• Input data:
§ §

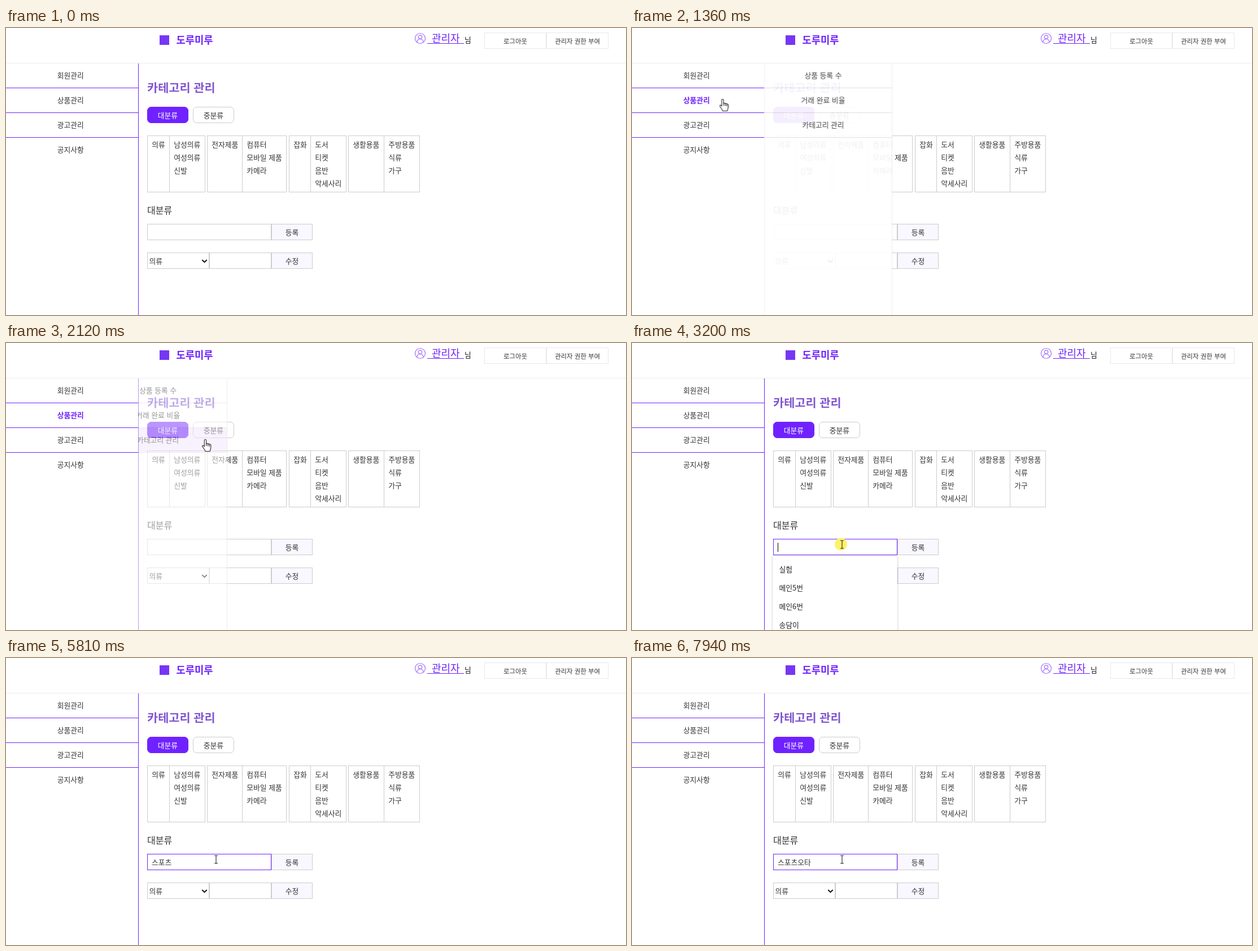
An HTML page for the animation above (8000 ms loop, 1098x510 px).

```html
<!DOCTYPE html>
<html lang="ko">
<head>
<meta charset="utf-8">
<title>카테고리 관리</title>
<style>
  :root { --accent: #6f22ff; --line: #ccc; --loop: 8s; }
  * { box-sizing: border-box; margin: 0; padding: 0; }
  html, body { width: 100%; height: 100%; overflow: hidden; background: #fff; }
  body {
    position: relative;
    font: 12.8px "Noto Sans CJK KR", "Noto Sans CJK JP", "Noto Sans", sans-serif;
    color: #333;
    white-space: nowrap;
  }
  .abs, .box, .tab, .cat { position: absolute; }
  .box, .tab {
    display: flex; align-items: center; justify-content: center;
    height: 29px; border: 1px solid var(--line); background: #fff;
  }

  /* header */
  header { position: absolute; width: 1098px; height: 63px; border-bottom: 1px solid #eee; }
  .mark { left: 272px; top: 13px; width: 17px; height: 17px; background: #7636f5; }
  .brand { left: 301.5px; top: 8px; font-size: 17.7px; line-height: 24px; font-weight: 900; color: var(--accent); }
  .user {
    left: 746px; top: 6px; width: 65px; height: 22px; padding-left: 8px;
    font-size: 18px; line-height: 22px; color: var(--accent); border-bottom: 1px solid;
  }
  .link { top: 8px; width: 110px; font-size: 11.4px; border-color: #e8e8e8; }

  /* sidebar */
  .side { position: absolute; top: 63px; width: 235px; list-style: none; }
  .side li { height: 44px; padding-left: 90.7px; line-height: 41px; border-bottom: 1px solid var(--accent); }
  .side li:last-child { border: 0; }
  .hovered { animation: hovered var(--loop) step-end infinite; }
  .rule { left: 234px; top: 63px; width: 1px; height: 447px; background: var(--accent); }

  /* content */
  h1 { left: 250px; top: 91px; font-size: 20.8px; line-height: 28px; color: #8055d0; }
  h2 { left: 250px; top: 312px; font-size: 16px; line-height: 22px; font-weight: 400; }
  .tab { top: 140px; width: 73px; border-radius: 7px; }
  .tab.on { background: var(--accent); border-color: var(--accent); color: #fff; }
  .cat { left: var(--x); top: 191px; width: var(--w); height: 101px; display: flex; border: 1px solid var(--line); }
  .cat p { padding: 3px 0 0 7.3px; line-height: 23px; }
  .cat p:first-child { flex: 0 0 var(--a); }
  .cat p + p { flex: 1; border-left: 1px solid var(--line); }
  .btn { left: 470px; width: 73px; background: #f9f7ff; }
  .field { justify-content: flex-start; }
  .name { left: 250px; top: 348px; width: 220px; padding-left: 7px; animation: focus var(--loop) step-end infinite; }
  .name::before { content: ""; animation: type var(--loop) step-end infinite; }
  .caret { position: relative; top: .5px; width: 1px; height: 16px; background: #000; animation: blink var(--loop) step-end infinite; }

  /* sliding submenu */
  .clip { left: 234px; top: 63px; width: 246px; height: 447px; overflow: hidden; }
  .panel {
    width: 245px; height: 447px; list-style: none; text-align: center;
    background: #fff; border-right: 1px solid #d8d8d8;
    animation: slide var(--loop) infinite, fade var(--loop) infinite;
  }
  .panel li { height: 44px; line-height: 41px; border-bottom: 1px solid #ddd; }
  .panel .pick { animation: pick var(--loop) step-end infinite; }

  /* suggestions */
  .suggest {
    left: 249px; top: 379px; width: 221px; height: 150px; padding-top: 6px; list-style: none;
    background: #fff; color: #222; box-shadow: 0 0 3px rgba(0, 0, 0, .3);
    animation: suggest var(--loop) linear infinite;
  }
  .suggest li { padding-left: 11.5px; line-height: 33px; }

  /* pointer */
  .over { position: absolute; left: 0; top: 0; }
  .cursor { animation: move var(--loop) infinite; }
  .cursor > g { opacity: 0; animation: var(--loop) step-end infinite; }
  .cursor .arrow { animation-name: arrow; }
  .cursor .hand { animation-name: hand; }
  .cursor .beam { animation-name: beam; }
  .click { opacity: 0; animation: click var(--loop) step-end infinite; }

  @keyframes move {
    0%, 1.7% { transform: translate(1030px, 484px); animation-timing-function: ease-in-out; }
    11%, 18.8% { transform: translate(160.5px, 126px); animation-timing-function: ease-in-out; }
    23.7%, 27% { transform: translate(353px, 171px); animation-timing-function: ease-in-out; }
    31.8%, 100% { transform: translate(372px, 358px); }
  }
  @keyframes arrow { 0% { opacity: 0 } 1.7% { opacity: 1 } 9.2% { opacity: 0 } 28.2% { opacity: 1 } 31% { opacity: 0 } }
  @keyframes hand { 0% { opacity: 0 } 9.2% { opacity: 1 } 28.2% { opacity: 0 } }
  @keyframes beam { 0% { opacity: 0 } 31%, 100% { opacity: 1 } }
  @keyframes click { 0% { opacity: 0 } 39.9% { opacity: 1 } 40.8% { opacity: 0 } }

  @keyframes hovered {
    0% { font-weight: 400; color: #333; }
    9.2% { font-weight: 700; color: #6f22ff; }
    28.2%, 100% { font-weight: 400; color: #333; }
  }
  @keyframes pick { 0% { background: #fff } 21.5% { background: #f0e6fb } 28.2%, 100% { background: #fff } }
  @keyframes slide {
    0%, 12.8% { transform: translateX(-245px); }
    19.05%, 25.1% { transform: none; }
    31.35%, 100% { transform: translateX(-245px); }
  }
  @keyframes fade {
    0%, 12.8% { opacity: 0; }
    19.05%, 24.75% { opacity: 1; }
    31%, 100% { opacity: 0; }
  }
  @keyframes focus { 0% { border-color: #ccc } 39.9%, 100% { border-color: #6f22ff } }
  @keyframes suggest {
    0%, 39.89% { opacity: 0; }
    39.9%, 50.5% { opacity: 1; }
    55.2%, 100% { opacity: 0; }
  }
  @keyframes blink {
    0% { opacity: 0 } 39.9% { opacity: 1 } 46.5% { opacity: 0 }
    49.9% { opacity: 1 } 72.5% { opacity: 0 } 79.2% { opacity: 1 }
    87.5% { opacity: 0 } 91.6% { opacity: 1 } 99.2%, 100% { opacity: 0 }
  }
  /* syllables as the input method composes them */
  @keyframes type {
    0% { content: "" }
    49.9% { content: "ㅅ" }
    51.6% { content: "스" }
    57.7% { content: "슾" }
    59.3% { content: "스포" }
    64.3% { content: "스퐃" }
    65.9% { content: "스포츠" }
    80% { content: "스포층" }
    80.9% { content: "스포츠오" }
    91.6% { content: "스포츠옽" }
    92.5%, 100% { content: "스포츠오타" }
  }
</style>
</head>
<body>
  <header>
    <i class="abs mark"></i>
    <b class="abs brand">도루미루</b>
    <svg class="abs" style="left:723px;top:8px" width="21" height="21" fill="none" stroke="#a06cff" stroke-width="1.2">
      <circle cx="10.5" cy="10.5" r="9"/>
      <circle cx="10.5" cy="8" r="3.2"/>
      <path d="M4.8 17c.6-7 10.8-7 11.4 0"/>
    </svg>
    <span class="abs user">관리자</span>
    <span class="abs" style="left:812px;top:11px;line-height:19px;color:#111">님</span>
    <span class="box link" style="left:847px">로그아웃</span>
    <span class="box link" style="left:957px">관리자 권한 부여</span>
  </header>

  <ul class="side">
    <li>회원관리</li>
    <li class="hovered">상품관리</li>
    <li>광고관리</li>
    <li>공지사항</li>
  </ul>
  <i class="abs rule"></i>

  <main>
    <h1 class="abs">카테고리 관리</h1>
    <span class="tab on" style="left:250px">대분류</span>
    <span class="tab" style="left:331px">중분류</span>

    <div class="cat" style="--x:250px;--w:103px;--a:38px"><p>의류</p><p>남성의류<br>여성의류<br>신발</p></div>
    <div class="cat" style="--x:356px;--w:141px;--a:61px"><p>전자제품</p><p>컴퓨터<br>모바일 제품<br>카메라</p></div>
    <div class="cat" style="--x:501px;--w:102px;--a:37px"><p>잡화</p><p>도서<br>티켓<br>음반<br>악세사리</p></div>
    <div class="cat" style="--x:606px;--w:127px;--a:62px"><p>생활용품</p><p>주방용품<br>식류<br>가구</p></div>

    <h2 class="abs">대분류</h2>
    <div class="box field name"><i class="caret"></i></div>
    <span class="box btn" style="top:348px">등록</span>

    <div class="box field" style="left:250px;top:399px;width:110px;padding-left:2.5px">의류
      <svg class="abs" style="left:95px;top:10px" width="11" height="9" fill="none" stroke="#111" stroke-width="2">
        <path d="M1.3 2l4.2 4.2L9.7 2"/>
      </svg>
    </div>
    <div class="box" style="left:360px;top:399px;width:110px"></div>
    <span class="box btn" style="top:399px">수정</span>
  </main>

  <div class="abs clip">
    <ul class="panel">
      <li>상품 등록 수</li>
      <li>거래 완료 비율</li>
      <li class="pick">카테고리 관리</li>
    </ul>
  </div>

  <ul class="abs suggest">
    <li>실험</li>
    <li>메인5번</li>
    <li>메인6번</li>
    <li>송담이</li>
  </ul>

  <svg class="over" width="1098" height="510">
    <circle class="click" cx="370" cy="357.5" r="11" fill="#fdf26a"/>
    <g class="cursor" fill="#fff" stroke="#222" stroke-width="1.1" stroke-linejoin="round">
      <g class="arrow"><path d="M0 0V16l3.7-3.5 2.4 5.6 2.4-1-2.4-5.5H11z"/></g>
      <g class="hand">
        <path d="M-1.7 13V2.2a1.7 1.7 0 0 1 3.4 0V8.3a1.6 1.6 0 0 1 3 .4 1.5 1.5 0 0 1 2.7.7 1.4 1.4 0 0 1 2.4 1V15c0 2.6-1.4 3.4-1.6 6.5H0C-.6 18.5-3 16.5-5 13.2c-1.1-1.8 1-2.9 2.2-1.6z"/>
        <path fill="none" d="M1.7 8v4M4.7 9v3.5M7.4 10v3"/>
      </g>
      <g class="beam">
        <path fill="none" d="M-3-7h2q1 0 1 1V6q0 1-1 1h-2M3-7H1q-1 0-1 1M3 7H1Q0 7 0 6"/>
      </g>
    </g>
  </svg>
</body>
</html>
```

§ §

• How to complete this task:
In the listing, find all lines with the string "none" and copy them.

• Result of this task:
  .side { position: absolute; top: 63px; width: 235px; list-style: none; }
    width: 245px; height: 447px; list-style: none; text-align: center;
    left: 249px; top: 379px; width: 221px; height: 150px; padding-top: 6px; list-style: none;
    19.05%, 25.1% { transform: none; }
    <svg class="abs" style="left:723px;top:8px" width="21" height="21" fill="none" stroke="#a06cff" stroke-width="1.2">
      <svg class="abs" style="left:95px;top:10px" width="11" height="9" fill="none" stroke="#111" stroke-width="2">
        <path fill="none" d="M1.7 8v4M4.7 9v3.5M7.4 10v3"/>
        <path fill="none" d="M-3-7h2q1 0 1 1V6q0 1-1 1h-2M3-7H1q-1 0-1 1M3 7H1Q0 7 0 6"/>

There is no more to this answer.